Oh wait a minute!! Shaul certainly sounded like Torah wasn’t important. I believe that this is where the ‘No Need For Torah” idea started, as a misinterpretation of Shaul’s letters to (mostly) Gentile communities of Believers (there were no churches as we know them today in the First Century.) Shaul never once thought that Torah was unimportant, and he lived it as best as any human could his entire lifetime.  Despite what humans have entitled “Paul converts on the road to Damascus” that you read as the chapter title to Acts 9, Shaul never converted to anything.  When you read his letters you see he did, in fact, go to synagogues.  he did talk to Jews, but he made it his main ministry to go to the Gentiles. He established Gentile filled Messianic communities, and what he taught was what is in Torah. The misinterpretation is rooted in the fact that his main argument was never against observance of the Torah, it was against observance of the P’shat, the literal meaning of the words, in order to achieve salvation. Shaul was not against Torah, he was against the teaching that a legalistic observance would save one’s soul. That was what the Pharisees and most of the Jewish training and understanding of the Torah was at that time- if you do what it says in the Torah, just going through the motions (so to speak) then you can be saved. In fact, if we could perform all the laws and commandments in the Torah (as Yeshua did) then we would be saved: through perfect performance we can find salvation in Torah alone.

The problem is we can’t perform Torah perfectly, so to observe Torah as the means of our salvation, is a lost cause.
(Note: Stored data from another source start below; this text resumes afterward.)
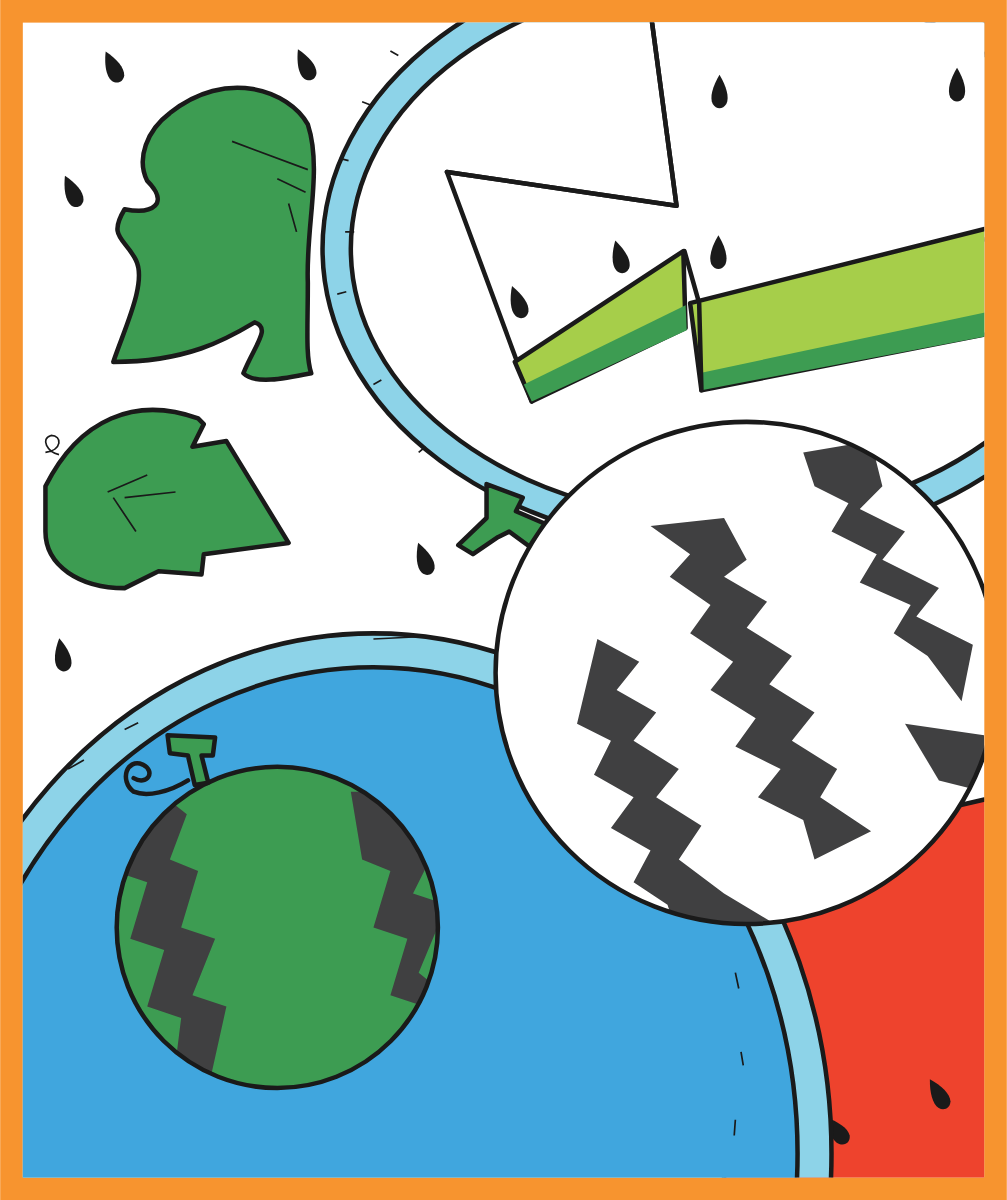
<!DOCTYPE html>
<html lang="en">
<head>
<meta charset="utf-8">
<title>Watermelon Summer</title>
<link rel="stylesheet" href="https://fonts.googleapis.com/css2?family=Baloo+2&display=swap">
<style>
  :root {
    --frame-orange: #f7942f;
    --paper: #ffffff;
    --ink: #1a1a1a;
    --stripe-dark: #404041;
    --leaf-green: #3d9c52;
    --rind-light: #a6ce4a;
    --plate-light: #8dd3e8;
    --plate-water: #40a6de;
    --flesh-red: #ee432d;
  }
  html, body {
    margin: 0;
    padding: 0;
    overflow: hidden;
    background: var(--paper);
    font-family: "Baloo 2", sans-serif;
  }
  .artboard {
    display: block;
    width: 1007px;
    height: 1200px;
  }
  .outline { stroke: var(--ink); stroke-width: 4; stroke-linejoin: round; stroke-linecap: round; }
  .thin { stroke: var(--ink); stroke-width: 1.5; fill: none; }
</style>
</head>
<body>
<svg class="artboard" viewBox="0 0 890 1061" xmlns="http://www.w3.org/2000/svg" role="img" aria-label="Watermelon pattern illustration">
  <defs>
    <path id="seed" d="M0 -16 C6 -6 9 4 6 10 C3 15 -3 15 -6 10 C-9 4 -6 -6 0 -16 Z" fill="var(--ink)"/>
    <clipPath id="canvas-clip"><rect x="20" y="20" width="850" height="1021"/></clipPath>
    <clipPath id="big-melon-clip"><circle cx="660" cy="595" r="222"/></clipPath>
    <clipPath id="small-melon-clip"><circle cx="245" cy="820" r="142"/></clipPath>
  </defs>

  <rect width="890" height="1061" fill="var(--frame-orange)"/>
  <rect x="20" y="20" width="850" height="1021" fill="var(--paper)"/>

  <g clip-path="url(#canvas-clip)">
    <!-- red flesh corner -->
    <path class="outline" fill="var(--flesh-red)" d="M640 760 L900 700 L900 1080 L640 1080 Z"/>
    <use href="#seed" x="830" y="968" transform="rotate(-30 830 968)"/>
    <use href="#seed" x="740" y="1000" transform="rotate(-40 740 1000)"/>

    <!-- top plate ring -->
    <ellipse class="outline" cx="640" cy="220" rx="355" ry="265" fill="var(--plate-light)"/>
    <ellipse class="outline" cx="640" cy="220" rx="330" ry="240" fill="var(--paper)"/>
    <path class="thin" d="M305 205 l8 0 M298 260 l8 -2 M300 140 l8 2 M330 340 l7 -4 M370 400 l6 -5 M320 90 l8 3 M345 45 l7 4"/>

    <!-- slices on top plate -->
    <path class="outline" fill="var(--paper)" d="M395 152 L598 182 L575 10 L900 10 L900 205 L618 268 L605 222 L470 355 Z"/>
    <path class="outline" fill="var(--rind-light)" d="M455 320 L604 222 L606 290 L470 355 Z"/>
    <path fill="var(--leaf-green)" d="M463 340 L606 270 L607 292 L470 355 Z"/>
    <path class="outline" fill="var(--rind-light)" d="M610 268 L900 195 L900 290 L620 345 Z"/>
    <path fill="var(--leaf-green)" d="M618 330 L900 270 L900 292 L620 345 Z"/>
    <path class="outline" fill="none" d="M395 152 L598 182 L575 10 M618 268 L620 345"/>
    <use href="#seed" x="548" y="228" transform="rotate(-15 548 228)"/>
    <use href="#seed" x="458" y="268" transform="rotate(-20 458 268)"/>
    <use href="#seed" x="635" y="224"/>
    <use href="#seed" x="636" y="82"/>
    <use href="#seed" x="846" y="76"/>

    <!-- stem on top plate -->
    <path class="outline" fill="var(--leaf-green)" d="M430 428 L462 440 L456 452 L498 470 L480 492 L450 470 L440 475 L418 490 L405 482 L430 458 Z"/>

    <!-- leaves -->
    <path class="outline" fill="var(--leaf-green)" d="M150 100 C200 60 255 80 272 110 C285 150 270 200 272 250 C272 290 270 315 275 330 C250 335 225 340 215 330 C225 305 240 290 225 285 C200 300 165 320 100 320 C110 290 130 250 120 230 C110 210 95 210 110 185 C135 190 150 180 130 160 C120 140 130 115 150 100 Z"/>
    <path class="thin" d="M205 125 L272 150 M245 158 L270 170 M255 180 L262 205"/>
    <path class="outline" fill="var(--leaf-green)" d="M40 430 C70 370 120 350 175 370 L180 375 L170 395 L200 390 L255 480 L180 490 L178 508 L140 505 L110 520 C70 520 40 500 40 470 Z"/>
    <path class="thin" d="M95 435 L130 420 M110 440 L155 435 M100 440 L120 470"/>
    <path class="thin" stroke-width="3" d="M40 400 C55 398 55 385 45 385 C35 388 42 400 52 402"/>

    <!-- floating seeds -->
    <use href="#seed" x="100" y="60" transform="rotate(-25 100 60)"/>
    <use href="#seed" x="270" y="58" transform="rotate(-25 270 58)"/>
    <use href="#seed" x="64" y="170" transform="rotate(-25 64 170)"/>
    <use href="#seed" x="375" y="495" transform="rotate(-20 375 495)"/>
    <use href="#seed" x="55" y="580" transform="rotate(-10 55 580)"/>

    <!-- bottom plate -->
    <ellipse class="outline" cx="330" cy="1020" rx="405" ry="460" fill="var(--plate-light)"/>
    <ellipse class="outline" cx="330" cy="1020" rx="375" ry="430" fill="var(--plate-water)"/>
    <path class="thin" d="M60 680 l14 -8 M110 645 l12 -6 M330 565 l40 -2 M650 860 l3 14 M655 930 l2 12 M650 990 l-1 14"/>

    <!-- small whole melon -->
    <circle cx="245" cy="820" r="142" fill="var(--leaf-green)"/>
    <g clip-path="url(#small-melon-clip)" fill="var(--stripe-dark)">
      <path d="M140 700 L165 720 L150 760 L175 770 L160 820 L190 830 L170 880 L200 890 L180 980 L150 980 L160 900 L130 890 L145 840 L115 830 L130 780 L100 770 Z"/>
      <path d="M310 700 L355 700 L380 760 L365 790 L395 800 L370 860 L395 880 L380 960 L360 920 L375 890 L345 880 L360 830 L330 820 L345 770 L320 760 Z"/>
      <path d="M90 880 L120 900 L110 950 L80 950 Z"/>
    </g>
    <circle class="outline" cx="245" cy="820" r="142" fill="none"/>
    <path class="outline" fill="var(--leaf-green)" d="M148 650 L190 652 L188 668 L178 668 L184 692 L172 694 L166 668 L150 666 Z"/>
    <path class="outline" fill="none" d="M166 690 C150 700 130 705 118 700 C105 690 112 670 126 676 C138 682 130 695 118 688"/>

    <!-- big rind melon -->
    <circle cx="660" cy="595" r="222" fill="var(--paper)"/>
    <g clip-path="url(#big-melon-clip)" fill="var(--stripe-dark)">
      <path d="M575 465 L640 458 L660 495 L640 510 L678 532 L660 555 L700 580 L680 605 L720 630 L700 655 L740 680 L725 705 L770 735 L720 760 L710 725 L670 705 L690 680 L650 660 L668 635 L628 610 L648 585 L610 560 L628 535 L592 510 L610 490 Z"/>
      <path d="M528 565 L565 585 L545 610 L580 630 L560 655 L600 680 L580 705 L620 730 L600 760 L640 790 L690 820 L600 830 L590 800 L560 780 L575 752 L540 732 L560 705 L525 685 L540 655 L510 640 Z"/>
      <path d="M710 400 L770 390 L780 430 L760 450 L800 470 L780 495 L830 520 L810 545 L860 570 L850 620 L820 580 L790 560 L805 535 L760 515 L775 490 L735 470 L750 445 L720 430 Z"/>
      <path d="M800 640 L870 650 L870 700 L830 690 Z"/>
    </g>
    <circle class="outline" cx="660" cy="595" r="222" fill="none"/>
  </g>
</svg>
</body>
</html>
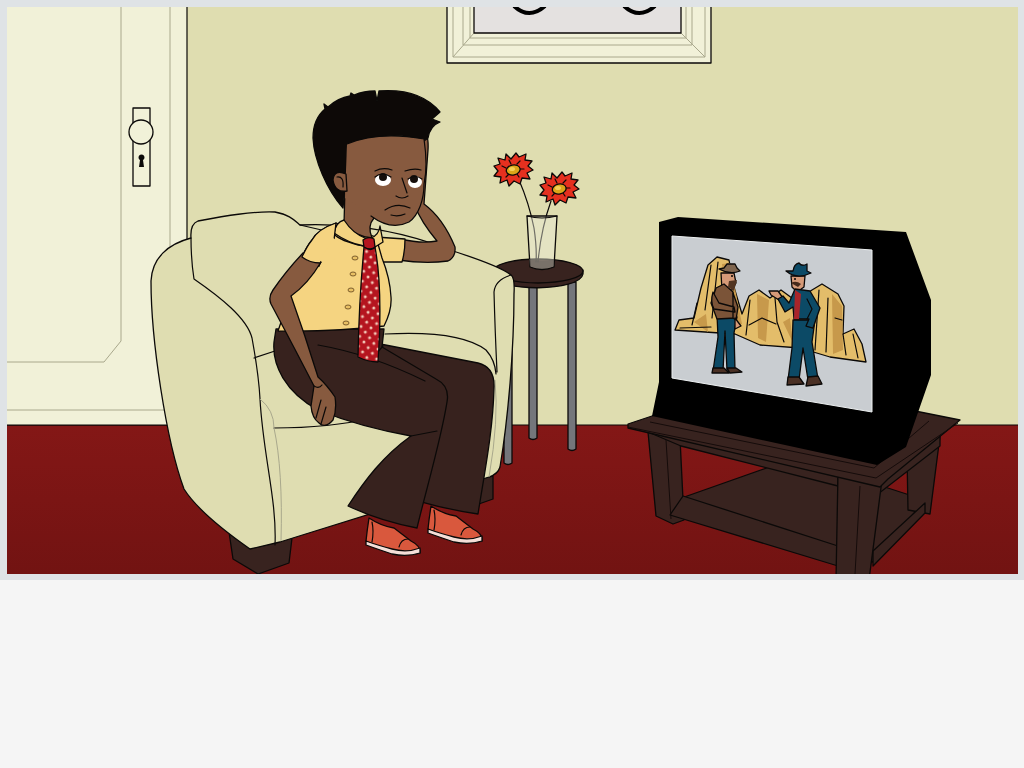
<!DOCTYPE html>
<html lang="en">
<head>
<meta charset="utf-8">
<title>Watching television</title>
<style>
:root{--page:#f5f5f5;--border:#dfe3e6;--wall:#dfddb0;--door:#f1f1d8;--floor:#7e1614;--sofa:#dfddb1;--wood:#38231f;--trousers:#37221e;--skin:#875a3f;--shirt:#f5d481;--tie:#b5151f;--hair:#0d0907;--red:#e5301f;--shoe:#d9583d;--steel:#74767b;--screen:#c9cdd1;--rock:#e3bd6a;--denim:#0c4a66;--ink:#0b0908}
html,body{margin:0;height:100%;overflow:hidden;background:var(--page)}
svg{display:block;width:1024px;height:768px}
.ink{stroke:var(--ink);stroke-width:1.3;stroke-linejoin:round;stroke-linecap:round}
.line{fill:none;stroke:var(--ink);stroke-width:1.2;stroke-linecap:round;stroke-linejoin:round}
.soft{fill:none;stroke:#a9a88c;stroke-width:1}
.grain{fill:none;stroke:#150b0a;stroke-width:1}
.door{fill:var(--door)}.sofa{fill:var(--sofa)}.wood{fill:var(--wood)}.trousers{fill:var(--trousers)}
.skin{fill:var(--skin)}.shirt{fill:var(--shirt)}.steel{fill:var(--steel)}.denim{fill:var(--denim)}
.rock{fill:var(--rock)}.shoe{fill:var(--shoe)}.boot{fill:#4a3024}.face{fill:#d59a78}
</style>
</head>
<body>
<svg viewBox="0 0 1024 768" role="img" aria-label="A bored young man sits in an armchair watching a western on television">
<defs>
<clipPath id="room"><rect x="7" y="7" width="1011" height="567"/></clipPath>
<clipPath id="screen-area"><path d="M672 236L872 250V412L672 378Z"/></clipPath>
<pattern id="tie-dots" width="10" height="10" patternUnits="userSpaceOnUse" patternTransform="rotate(8)">
<rect width="10" height="10" fill="#b5151f"/><circle cx="3" cy="3" r="1.5" fill="#f3c9b8"/><circle cx="8" cy="8" r="1.5" fill="#f3c9b8"/>
</pattern>
<linearGradient id="floor-shade" x2="0" y2="1"><stop stop-color="#841716"/><stop offset="1" stop-color="#721312"/></linearGradient>
<g id="flower">
<path class="ink" fill="#e5301f" d="M-2-10L3-16 6-12 13-15 12-9 19-8 15-3 20 1 14 4 17 10 9 9 7 15 1 12-4 17-6 11-13 14-12 8-19 7-15 2-19-3-13-5-15-11-8-9-7-15Z"/>
<path class="line" d="M-11-3L-7-1M-7 8L-4 5M6 8L4 5M11 0L7 0M7-8L4-5M-4-9L-2-5" stroke-width="1"/>
<ellipse class="ink" cx="0" cy="1" rx="7" ry="5" fill="#dca519" transform="rotate(-12)"/>
<ellipse cx="-1" cy="0" rx="3" ry="2" fill="#f2cf55"/>
</g>
<g id="shoe">
<path class="ink shoe" d="M2-17Q0-4-1 6Q10 12 25 17Q40 21 53 18Q54 11 44 6L27-7Q14-9 2-17Z"/>
<path class="ink" fill="#f4dfd8" d="M-1 6Q10 10 25 14Q40 18 53 13V18Q40 22 25 19Q10 14-1 10Z"/>
<path class="line" d="M32 12Q34 4 41 4M5-13Q7-4 5 7" stroke-width="1"/>
</g>
</defs>
<rect width="1024" height="768" fill="var(--page)"/>
<rect width="1024" height="580" fill="var(--border)"/>
<g clip-path="url(#room)">
<g id="walls">
<rect x="7" y="7" width="1011" height="418" fill="var(--wall)"/>
<rect x="7" y="425" width="1011" height="149" fill="url(#floor-shade)"/>
<path class="line" d="M7 425H1018"/>
</g>
<g id="door">
<path class="door" d="M7 7H187V425H7Z"/>
<path class="line" d="M187 7V425H7"/>
<path class="soft" d="M170 7V410M7 410H187M121 7V341L104 362H7"/>
<rect class="ink door" x="133" y="108" width="17" height="78"/>
<circle class="ink door" cx="141" cy="132" r="12"/>
<path d="M139 167L140 160A3 3 0 1 1 143 160L144 167Z" fill="var(--ink)"/>
</g>
<g id="wall-frame">
<path class="ink door" d="M447 0H711V63H447Z"/>
<path class="soft" d="M453 0V57H705V0M463 0V45H692V0M470 0V38H686V0M453 57L474 33M705 57L681 33"/>
<path class="ink" fill="#e4e1e0" d="M474 0H681V33H474Z"/>
<path d="M514 6Q529 20 545 6M624 6Q639 20 655 6" fill="none" stroke="#000" stroke-width="4"/>
</g>
<g id="side-table">
<path class="ink steel" d="M529 282H537V438Q533 441 529 438ZM568 282H576V449Q572 452 568 449ZM504 282H512V463Q508 466 504 463Z"/>
<path class="ink wood" d="M493 271V276C497 292 580 292 583 274V270Z"/>
<ellipse class="ink wood" cx="538" cy="271" rx="45" ry="12"/>
</g>
<g id="vase">
<path class="line" d="M519 180Q529 203 534 228Q537 248 536 262M551 201Q541 229 538 262"/>
<path class="ink" d="M527 216H557L554 267Q542 272 530 267Z" fill="#e9e9d8" fill-opacity=".45"/>
<path d="M529 259Q542 262 554 259L554 266Q542 271 530 266Z" fill="#6d6762" opacity=".55"/>
<path class="line" d="M527 216Q542 220 557 216" stroke-width="1"/>
<use href="#flower" x="513" y="169"/>
<use href="#flower" x="559" y="188"/>
</g>
<g id="armchair">
<path class="ink wood" d="M474 480L493 476V499L476 505ZM229 532L233 559 258 574 289 563 292 538Z"/>
<path class="ink sofa" d="M191 238Q190 224 198 221C225 216 253 211 275 212C290 215 294 220 300 225Q380 222 450 250Q500 266 511 275Q515 278 514 294C514 350 508 420 500 467Q498 474 489 477L280 542 250 549C220 528 196 508 184 489C166 440 151 340 151 281C152 258 168 244 191 238Z"/>
<path class="line" d="M191 238Q191 260 194 279C220 297 247 318 252 338C256 360 259 380 260 399C263 455 277 500 275 545M511 275Q495 280 494 292Q495 330 497 372M254 358L278 350M274 428Q330 428 372 418M385 334Q460 330 486 350Q495 360 496 374M300 225L326 231"/>
<path class="soft" d="M260 399Q274 410 274 428Q283 470 281 541M489 477Q499 420 495 380"/>
</g>
<g id="young-man">
<use href="#shoe" x="367" y="535"/>
<use href="#shoe" x="429" y="523"/>
<g id="legs">
<path class="ink trousers" d="M370 342L478 363Q495 367 494 388C493 430 485 470 478 514Q450 510 422 502L430 400Z"/>
<path class="ink trousers" d="M276 329H384L382 347L436 379Q450 386 447 402C441 440 426 490 417 528Q380 521 348 506C365 480 383 456 411 436Q360 427 318 410C285 392 272 365 274 342Z"/>
<path class="line" d="M318 345Q370 354 425 381M411 436L437 431M371 360L383 346" stroke="#120b09"/>
</g>
<g id="raised-arm">
<path class="ink skin" d="M400 239Q422 244 437 241Q421 222 414 204Q409 165 422 136Q429 131 428 150L424 204Q443 218 455 247Q456 257 448 261Q425 264 398 260Z"/>
<path class="ink shirt" d="M375 237L405 239Q405 252 402 262L377 262Z"/>
</g>
<path id="torso" class="ink shirt" d="M336 223Q318 229 312 240Q307 246 302 257L319 266Q295 280 290 296L278 331Q335 332 384 326Q392 310 391 297Q390 278 382 258L376 237Z"/>
<path class="line" d="M319 266L326 252M334 234Q340 241 363 246" stroke-width="1"/>
<g fill="#e8c064" stroke="#62461e" stroke-width=".8"><ellipse cx="355" cy="258" rx="3" ry="2"/><ellipse cx="353" cy="274" rx="3" ry="2"/><ellipse cx="351" cy="290" rx="3" ry="2"/><ellipse cx="348" cy="307" rx="3" ry="2"/><ellipse cx="346" cy="323" rx="3" ry="2"/></g>
<g id="head">
<path class="ink skin" d="M345 188L344 224Q354 236 372 238Q367 226 374 218L385 190Z"/>
<path class="ink shirt" d="M344 220Q336 222 334 233Q348 243 364 246L367 239Q353 234 344 220ZM371 238Q379 235 380 226L383 242 375 247Z"/>
<path class="ink" fill="var(--hair)" d="M343 208C327 190 314 160 313 138Q313 119 325 109L324 104 328 107Q338 98 350 96L351 93 354 95Q364 91 375 91L377 101 379 91Q420 88 440 112L432 119 440 122Q430 126 428 138L424 141Q390 128 347 146L346 176Z"/>
<path class="skin" d="M347 144Q378 131 424 139Q428 166 424 184C424 199 419 215 409 222Q391 231 371 216L345 198Z"/>
<path class="line" d="M347 144Q378 131 424 139Q428 166 424 184C424 199 419 215 409 222Q391 231 371 216"/>
<path class="ink skin" d="M346 174Q334 169 333 180Q335 193 347 191Z"/>
<path class="line" d="M337 177Q344 176 343 187" stroke-width="1"/>
<g id="face">
<ellipse cx="383" cy="180" rx="8" ry="6" fill="#fff"/><ellipse cx="415" cy="182" rx="7" ry="6" fill="#fff"/>
<circle cx="383" cy="177" r="4" fill="#160f0c"/><circle cx="414" cy="179" r="4" fill="#160f0c"/>
<path class="line" d="M375 177Q382 171 391 177M408 179Q415 174 422 179M375 171Q383 167 392 170M405 171Q414 168 421 170M396 196Q402 200 408 196" />
<path class="line" d="M385 210Q397 202 410 208" stroke-width="2"/>
<path class="line" d="M391 215Q398 217 405 214M402 178L407 193" stroke="#5d3b28" stroke-width="1"/>
</g>
</g>
<g id="tie">
<path class="ink" fill="url(#tie-dots)" d="M364 247Q372 252 375 247Q383 290 378 362Q368 362 358 357Q359 300 364 247Z"/>
<path class="ink" fill="var(--tie)" d="M363 240Q368 236 374 239L375 247Q371 251 364 247Z"/>
</g>
<g id="near-arm">
<path class="ink skin" d="M303 253L321 262Q308 284 291 296Q305 335 318 377Q327 385 335 397Q337 410 333 420Q325 429 319 423Q312 418 311 406L314 386Q296 351 271 304Q268 297 273 290Q286 271 303 253Z"/>
<path class="line" d="M321 400L316 418M326 407L321 424M314 386Q319 389 322 385" stroke-width="1"/>
<path class="ink shirt" d="M336 223Q318 229 312 240Q307 246 302 257Q310 263 320 263L334 240Z"/>
<path d="M319 260Q328 248 333 238L346 246 328 266Z" fill="var(--shirt)"/>
</g>
</g>
<g id="tv-table">
<path class="ink wood" d="M656 507L795 458 925 500 873 562 838 556Z"/>
<path class="ink wood" d="M907 455L940 436 930 514 908 510ZM648 432L680 438 684 520 673 524 656 516Z"/>
<path class="ink wood" d="M683 496L838 546V566L670 515ZM873 551L925 503V513L873 566Z"/>
<path class="ink wood" d="M648 432L838 476 838 486 681 446ZM880 484L940 436V446L878 494Z"/>
<path class="ink wood" d="M838 472L882 480 869 580H836Z"/>
<path class="ink wood" d="M628 424L688 404 830 394 960 420 888 479 880 487 628 428Z"/>
<path class="grain" d="M628 427L876 478 958 423M650 422L874 468 929 421M666 440L671 519M860 486L855 574"/>
</g>
<g id="television">
<path d="M659 222L678 217 906 232 931 300V375L906 447 877 465 652 416 659 382Z" fill="#000"/>
<path d="M672 236L872 250V412L672 378Z" fill="var(--screen)" stroke="#eceff0"/>
<g id="western" clip-path="url(#screen-area)">
<path class="ink rock" d="M675 330L679 320 694 318 701 288 708 265 717 257 729 260 734 287 742 314 749 296 759 290 770 298 781 290 796 301 812 290 822 284 838 294 844 306 843 334 854 329 862 344 866 362 830 357 800 348 760 345 735 334Z"/>
<path fill="#c7994b" d="M722 264L730 263 742 324 730 328ZM757 294L769 300 766 342 758 338ZM832 294L842 306 843 350 833 354ZM694 322L706 314 708 332ZM783 322L790 318 793 343Z"/>
<path d="M711 265L705 310M718 262L712 318M697 303L692 325M750 300L746 335M775 298L777 322 784 342M819 290L815 350M828 298L826 352M812 306L806 340M843 334L846 355M853 334L858 358M680 328L711 327M749 325L762 318 776 324M835 318L842 320" class="line" stroke="#715126" stroke-width="1"/>
<g id="cowboy-in-brown">
<path class="ink denim" d="M717 315L737 317 734 333 735 370H727L725 331 723 371H713L718 337Z"/>
<path class="ink boot" d="M713 368H724L729 373H712ZM727 368H736L742 372 730 373Z"/>
<path class="ink face" d="M721 273H734L736 283 732 290 722 290Z"/>
<path class="ink" fill="#7b5438" d="M716 288L724 284 733 292 735 318 717 319 711 303Z"/>
<path class="ink" fill="#7b5438" d="M713 292Q710 302 714 309L735 312 734 307 719 303ZM733 293L738 307 736 320 733 318Z"/>
<path class="ink face" d="M735 318L741 326 735 329Z"/>
<path d="M729 281L737 280 734 291 728 287Z" fill="#523522"/>
<path class="ink" fill="#80664f" d="M719 269Q730 275 740 271L737 268 735 264 727 264 724 268Z"/>
<circle cx="732" cy="276" r="1" fill="#000"/>
</g>
<g id="cowboy-in-blue">
<path class="ink denim" d="M793 320L815 320 812 342 818 379 808 380 803 348 799 380H788L792 348Z"/>
<path class="ink boot" d="M788 377H799L804 384 787 385ZM808 377L818 376 822 384 806 386Z"/>
<path class="ink face" d="M791 276H805L804 287 797 292 792 287ZM783 298L778 291 769 291 771 295 779 300Z"/>
<path class="ink denim" d="M795 289L810 291 820 308 813 328 806 326 809 319H794L793 307 785 312 778 299 783 296 789 303Z"/>
<path fill="#a9252a" d="M795 290L801 294 799 319H794Z"/>
<path class="line" d="M807 299L812 309 807 319" stroke="#041f2d"/>
<path d="M791 283Q796 280 801 284L798 287Z" fill="#462a1b"/>
<path class="ink denim" d="M786 271Q797 280 811 273L807 271V264Q802 267 799 263Q794 264 793 271Z"/>
<circle cx="795" cy="279" r="1" fill="#000"/>
</g>
</g>
</g>
</g>
</svg>
</body>
</html>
That is the message Shaul was relating to the Gentiles who were under stress from their old life (to remain pagans) and also from their new life, from Jews who wanted them to do everything in the Torah because if they didn’t they couldn’t be saved.

This is the same drek I get today as a Messianic Jew: Christians who have been taught Torah isn’t needed now that they have Jesus tell me if I still live as a Jew I am not really saved because I am not “under the blood”, and Jews tell me if I believe in Jesus (their understanding is that I must have converted to Christianity) then I am not a Jew anymore. Both of these teachings are absolutely wrong- as a Jewish man who believes Yeshua is my Messiah, the one God promised my people since the beginning, then I am not a Christian, and I am more than just a Jew- I am a completed Jew, in that I have come full circle, from innocence in Eden to sinfulness in the world to Messianic forgiveness through Messiah, and thereby able to commune with God, again and forever more.

So, nu? What do we have? What we have is what we were given from the start- the Torah. The Torah is how God tells us to live, and defines right from wrong, righteousness from sinfulness, and provides the means by which we can be absolved of our sins in order to come into the presence of God. Yeshua is the Messiah God sent so that we can still find forgiveness after the Temple, which is where the Torah said we had to ask for forgiveness, was destroyed. No Temple, no forgiveness, but Yeshua took care of that by becoming the Temple, Himself,and providing the innocent blood (His own blood) for us. So, Torah is still valid, Torah is still necessary, and Torah is still God’s commandment to us all.

We should all try to follow Torah: not in order to be saved, but because it is what God tells us to do. We will receive blessings for obedience and we will not be blessed if we don’t (Deuteronomy 28.)  If we ignore Torah, we are ignoring God- like it or not, that is the truth. Do we need Torah to be saved- no. Do we need to obey Torah to be saved- no. Should we try to obey Torah, anyway- yes, absolutely. Why? Because it is what God tells us to do.

If God tells you do to something, what other reason do you need to do it?